■ **What the task requires**: Go line by line through the entries and show those that hold the string "float".

■ **Entries provided**:
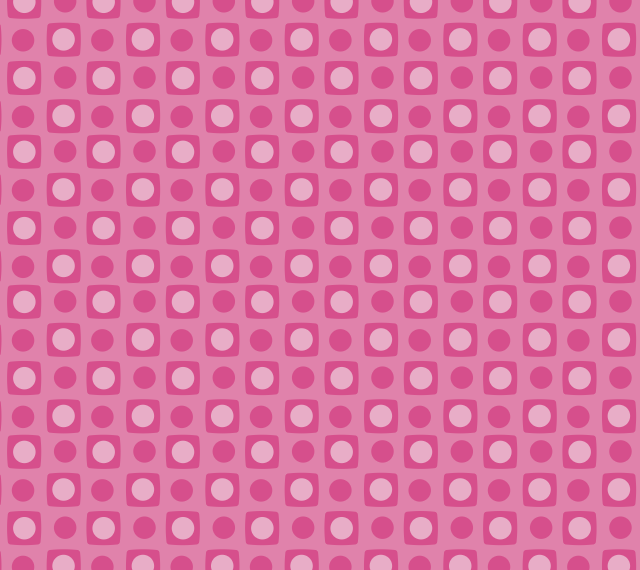
Reproduce this pattern procedurally as a Shadertoy shader.

```glsl
// Lengths are fractions of the canvas height, y measured downwards
const vec3 GROUND = vec3(0.88, 0.51, 0.67);
const vec3 DEEP = vec3(0.84, 0.31, 0.55);
const vec3 PALE = vec3(0.91, 0.68, 0.78);

const vec2 PERIOD = vec2(0.13918, 0.26323);
const vec4 ROW_Y = vec4(0.1368, 0.2039, 0.2662, 0.3329);
const vec2 SQUARE_X = vec2(0.0424, 0.1118);       // even rows, odd rows
const float SQUARE_HALF = 0.0300;
const float SQUARE_BULGE = 0.0020;
const float CORNER_RADIUS = 0.0040;
const float DISC_RADIUS = 0.0197;

// Small misalignments of the discs from their square's centre
const vec2 PALE_EVEN = vec2(0.0003, 0.0002);
const vec2 PALE_ODD = vec2(-0.0003, -0.0006);
const vec2 DEEP_EVEN = vec2(0.0719, -0.0007);
const vec2 DEEP_ODD = vec2(0.0678, 0.0010);

// Offset to the nearest repeat of the origin
vec2 wrapToTile(vec2 p) {
    return p - PERIOD * floor(p / PERIOD + 0.5);
}

float discDistance(vec2 p) {
    return length(p) - DISC_RADIUS;
}

// Rounded square whose sides bow outwards
float bowedSquareDistance(vec2 p) {
    vec2 q = abs(p);
    vec2 along = q.yx / SQUARE_HALF;
    q += SQUARE_BULGE * along * along - SQUARE_HALF + CORNER_RADIUS;
    return length(max(q, 0.0)) + min(max(q.x, q.y), 0.0) - CORNER_RADIUS;
}

float coverage(float d) {
    return clamp(0.5 - d * iResolution.y, 0.0, 1.0);
}

void mainImage(out vec4 fragColor, in vec2 fragCoord) {
    vec2 p = vec2(fragCoord.x, iResolution.y - fragCoord.y) / iResolution.y;
    vec3 color = GROUND;

    // Four unevenly spaced rows per tile, alternating in phase
    for (int row = 0; row < 4; row++) {
        bool odd = (row & 1) == 1;
        vec2 fromSquare = p - vec2(odd ? SQUARE_X.y : SQUARE_X.x, ROW_Y[row]);
        vec2 deepOffset = odd ? DEEP_ODD : DEEP_EVEN;
        vec2 paleOffset = odd ? PALE_ODD : PALE_EVEN;

        float square = bowedSquareDistance(wrapToTile(fromSquare));
        float deepDisc = discDistance(wrapToTile(fromSquare - deepOffset));
        float paleDisc = discDistance(wrapToTile(fromSquare - paleOffset));

        color = mix(color, DEEP, coverage(min(square, deepDisc)));
        color = mix(color, PALE, coverage(paleDisc));
    }
    fragColor = vec4(color, 1.0);
}
```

■ **Written answer**:
const float SQUARE_HALF = 0.0300;
const float SQUARE_BULGE = 0.0020;
const float CORNER_RADIUS = 0.0040;
const float DISC_RADIUS = 0.0197;
float discDistance(vec2 p) {
float bowedSquareDistance(vec2 p) {
float coverage(float d) {
        float square = bowedSquareDistance(wrapToTile(fromSquare));
        float deepDisc = discDistance(wrapToTile(fromSquare - deepOffset));
        float paleDisc = discDistance(wrapToTile(fromSquare - paleOffset));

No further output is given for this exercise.